Mr. Boehner’s past statements are not encouraging. Consider that Boehner told The Weekly Standard back in 1996 that he’d “commit suicide” before voting on “a clean minimum wage bill.” Perhaps it should come as no surprise — after all, Boehner is so firmly on the side of corporate profits over the interest of the people that I have suggested in the past that he wear a suit comprised of the logos of his many corporate sponsors, much like a NASCAR driver. (Here’s a mockup.) Boehner can thank these wealthy corporate paymasters for much of the $18 million he raised in the 2012 election season — running unopposed!
Public opinion is clearly not on Mr. Boehner’s side. A recent poll shows that 80 percent of Americans, including 62 percent of Republicans, support raising the minimum wage.
Today, the poverty line for a single parent with two children is $19,790 per year, which by 2016, adjusted for inflation, will be $20,633 per year. This is considerably more than the yearly salary for a full-time minimum wage worker. The admonition of those House Republicans, who in 2006 supported raising the minimum wage, is still a living reality for many millions of toiling workers.
The current minimum wage is $7.25 per hour — $15,080 per year. The living wage for a single parent with two children in John Boehner’s own Butler County, Ohio is $22.41 per hour according to MIT’s “Living Wage Calculator.” This works out to about $46, 609 per year.
Simply put, John Boehner is actively working against the interests of his own constituency. He is firmly and unabashedly in the pockets of big money interests and has turned his back on the needs of the American people and their children.
Perhaps the six Republican Congresspersons named above — “The Minimum Wage Six” — could be convinced to come back to the position they once held, that nobody working full-time in America should have to live in poverty. Perhaps a push within Boehner’s own party might change his rigid, anti-worker stance.
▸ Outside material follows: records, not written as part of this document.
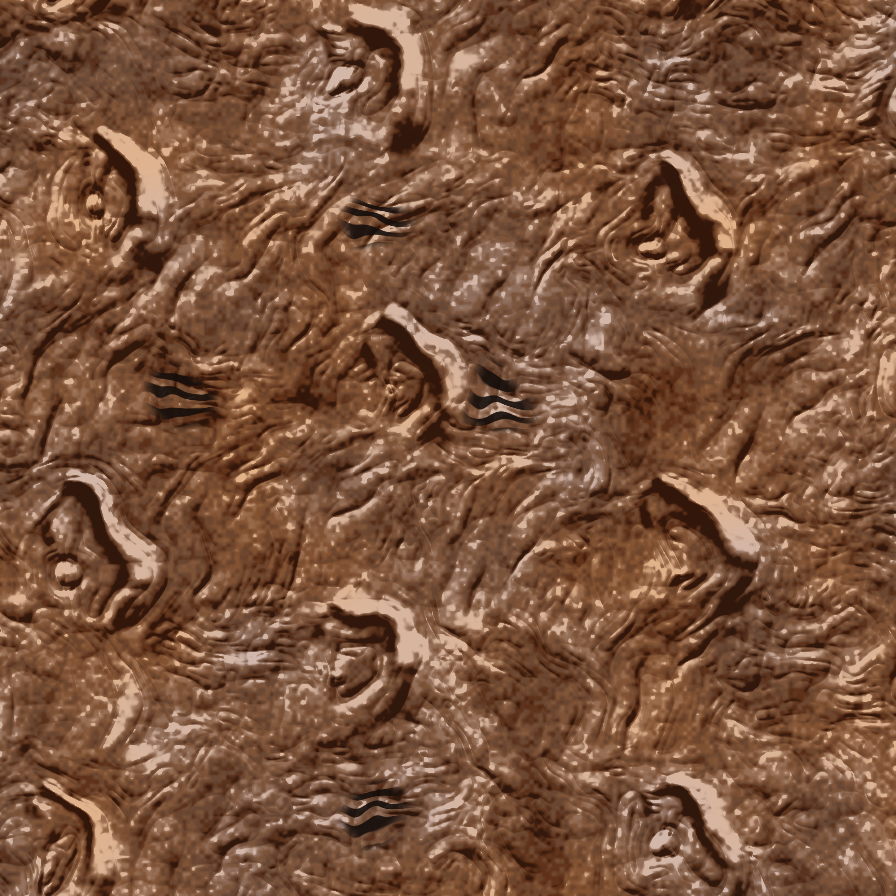
Give the GLSL for this texture, as a Shadertoy shader.

```glsl
// Glossy chocolate frosting: overlapping knife swirls with tongues, beads and dark slits.

const float CELLS = 6.0;                    // swirls across and down
const vec2 LIGHT = vec2(-0.35, 0.94);
const vec3 SLIT_COLOR = vec3(0.08, 0.05, 0.04);

float hash(vec2 p) {
    vec3 q = fract(vec3(p.xyx) * 0.1031);
    q += dot(q, q.yzx + 33.33);
    return fract((q.x + q.y) * q.z);
}

float noise(vec2 p) {
    vec2 i = floor(p), f = fract(p);
    f = f * f * (3.0 - 2.0 * f);
    return mix(mix(hash(i), hash(i + vec2(1, 0)), f.x),
               mix(hash(i + vec2(0, 1)), hash(i + vec2(1, 1)), f.x), f.y);
}

vec2 wobble(vec2 p) {
    return vec2(noise(p), noise(p + 31.7)) - 0.5;
}

// Creased folds that run in short arcs around a centre
float folds(vec2 q, vec2 center, float seed) {
    vec2 d = q - center;
    float r = length(d);
    vec2 u = vec2(d.x / (r + 0.2) * 2.3 * (length(center) + 0.6), r * 4.0) + seed;
    float h = 0.0, amp = 0.6;
    for (int i = 0; i < 3; i++) {
        h += amp * abs(2.0 * noise(u) - 1.0);
        u = u * vec2(2.1, 2.0) + 7.3;
        amp *= 0.48;
    }
    return h;
}

vec2 foldCenter(float kind) {
    if (kind < 0.5) return vec2(-0.12, -0.10);  // tight arch
    if (kind < 1.5) return vec2(0.8, -0.6);     // arc rising to the right
    if (kind < 2.5) return vec2(0.2, 1.6);      // sagging wave
    return vec2(-0.8, -0.6);                    // arc falling to the right
}

// Bent drop, narrow at the top and broad at its lower right end
float tongue(vec2 q) {
    vec2 start = vec2(-0.05, 0.40), axis = vec2(0.36, -0.46);
    float t = clamp(dot(q - start, axis) / dot(axis, axis), 0.0, 1.0);
    vec2 bend = normalize(vec2(-axis.y, axis.x)) * 0.08 * sin(3.14159 * t);
    float dist = length(q - start - axis * t - bend);
    return smoothstep(0.0, 0.7, 1.0 - dist / mix(0.07, 0.17, t));
}

// Fine streaks along the drop
float streaks(vec2 q) {
    return noise(vec2(dot(q, vec2(0.79, 0.62)) * 24.0, dot(q, vec2(0.62, -0.79)) * 5.0));
}

float blob(vec2 q, vec2 radius) {
    return 1.0 - smoothstep(0.2, 1.0, length(q / radius));
}

// Dark crease over the top of an arch
float rim(vec2 q) {
    float dist = abs(length((q - vec2(-0.1, -0.08)) * vec2(1.15, 0.9)) - 0.34);
    return (1.0 - smoothstep(0.01, 0.05, dist)) * smoothstep(-0.15, 0.25, q.y);
}

float slits(vec2 q) {
    float wave = sin((q.y - 0.5 * q.x * q.x) * 62.0 + 3.0 * noise(q * 6.0));
    float area = 1.0 - smoothstep(0.18, 0.32, length(q * vec2(1.0, 1.5)));
    return area * smoothstep(-0.1, 0.4, wave + noise(q * vec2(8.0, 25.0)) - 0.5);
}

// Returns height, gloss, shadow and slit amount
vec4 surface(vec2 p) {
    float grit = 0.16 * abs(2.0 * noise(p * 6.5 + 3.0) - 1.0) + 0.06 * noise(p * 17.0);
    p += 0.22 * wobble(p * 2.3) + 0.07 * wobble(p * 6.0);
    vec2 base = floor(p);
    float height = 0.0, weights = 0.0;
    vec4 detail = vec4(grit, 0.0, 0.0, 0.0);
    for (int y = -1; y <= 1; y++)
    for (int x = -1; x <= 1; x++) {
        vec2 id = base + vec2(x, y);
        vec2 jitter = 0.5 * (vec2(hash(id + 3.1), hash(id + 17.9)) - 0.5);
        vec2 q = p - id - 0.5 - jitter;
        float pick = hash(id + 41.3);
        bool arch = mod(id.x + 2.0 * id.y, 4.0) < 0.5;
        float kind = arch ? 0.0 : 1.0 + floor(pick * 3.0);
        float w = exp(-22.0 * dot(q, q));
        height += w * folds(q, foldCenter(kind), 13.0 * kind + 0.6 * pick);
        weights += w;
        if (arch) {
            float drop = tongue(q), line = streaks(q);
            float bead = blob(q - vec2(-0.12, -0.12), vec2(0.11));
            float shadow = max(tongue(q + vec2(0.06, 0.06)) - drop, 0.0);
            float pit = blob(q - vec2(0.28, -0.43), vec2(0.16, 0.19));
            float nick = blob(q - vec2(-0.23, 0.16), vec2(0.06, 0.13));
            detail += vec4(drop * (0.12 + 0.14 * line) + 0.3 * bead - 0.15 * pit,
                           drop * (1.9 * line - 0.1) + 0.6 * bead,
                           shadow + 0.6 * pit + nick + 0.6 * rim(q) * (1.0 - drop), 0.0);
        } else if (hash(id + 77.7) > 0.86) {
            detail.w += slits(q);
        }
    }
    return detail + vec4(height / weights, 0.0, 0.0, 0.0);
}

// Cocoa ramp from deep crevice to pale highlight
vec3 cocoa(float t) {
    vec3 tones[6] = vec3[6](vec3(0.19, 0.09, 0.045), vec3(0.36, 0.20, 0.11),
        vec3(0.41, 0.28, 0.20), vec3(0.49, 0.33, 0.22),
        vec3(0.58, 0.44, 0.35), vec3(0.84, 0.72, 0.63));
    float stops[6] = float[6](0.04, 0.17, 0.34, 0.58, 0.83, 0.98);
    vec3 color = tones[0];
    for (int i = 1; i < 6; i++)
        color = mix(color, tones[i], smoothstep(stops[i - 1], stops[i], t));
    return color;
}

void mainImage(out vec4 fragColor, in vec2 fragCoord) {
    vec2 p = fragCoord / iResolution.xy * CELLS;
    float e = 0.012;
    vec4 s = surface(p);
    vec2 slope = vec2(surface(p + vec2(e, 0)).x, surface(p + vec2(0, e)).x) - s.x;

    // Lighting, broad tone, grain and wet sparkle
    float shade = -dot(slope / e, LIGHT) * 0.22 + (s.x - 0.5) * 1.8 + 0.05;
    shade += (noise(p * 1.4) - 0.5) * 0.9 + (noise(p * 3.6 + 8.0) - 0.5) * 1.1;
    shade += (noise(p * 34.0) - 0.5) * 1.2 + 0.9 * s.y - 2.4 * s.z;
    shade += 1.6 * smoothstep(0.6, 0.9, noise(p * 27.0 + 9.0)) * smoothstep(0.2, 1.1, shade);

    vec3 color = cocoa(1.0 / (1.0 + exp(-1.7 * shade)));
    color *= mix(vec3(1.06, 0.97, 0.84), vec3(0.97, 1.0, 1.09), noise(p * 1.8 + 5.0));
    color = mix(color, SLIT_COLOR, min(s.w, 1.0) * 0.9);
    fragColor = vec4(color, 1.0);
}
```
Thirty-nine House Republicans and 24 Republican senators voted to increase the minimum wage in 2007. Seven years later, the plight of American workers has worsened and the moral and economic reasons for raising the minimum wage are even more compelling. Rep. Tim Bishop (D-N.Y.) recently filed a discharge petition that, if successful, would force a vote on the minimum wage on the House floor. Some Republican House members, like West Virginia representative Shelley Moore Capito, have said they look forward to a debate about raising the minimum wage. She and other Republican House members now have the opportunity to put words into action by signing Rep. Bishop’s discharge petition to have that public debate.
Mr. Boehner has hidden behind his robotic, bad rhetoric for far too long. At the very least, he should allow a vote on a bill that restores the minimum wage to its purchasing power in 1968. This would restore one-third of the purchasing power lost by consumers over the past 46 years. It’s good for workers, good for the economy, and good for taxpayers.
Is it the job of members of Congress to serve the interests of their corporate pay masters or to support the working class of 30 million Americans whose wages have failed to keep up with inflation as corporate profits and bosses pay have soared?
See TimeForARaise.org for more on our work on this issue.
Ralph Nader is a consumer advocate, lawyer and author of Only the Super-Rich Can Save Us! He is a contributor to Hopeless: Barack Obama and the Politics of Illusion, published by AK Press. Hopeless is also available in a Kindle edition.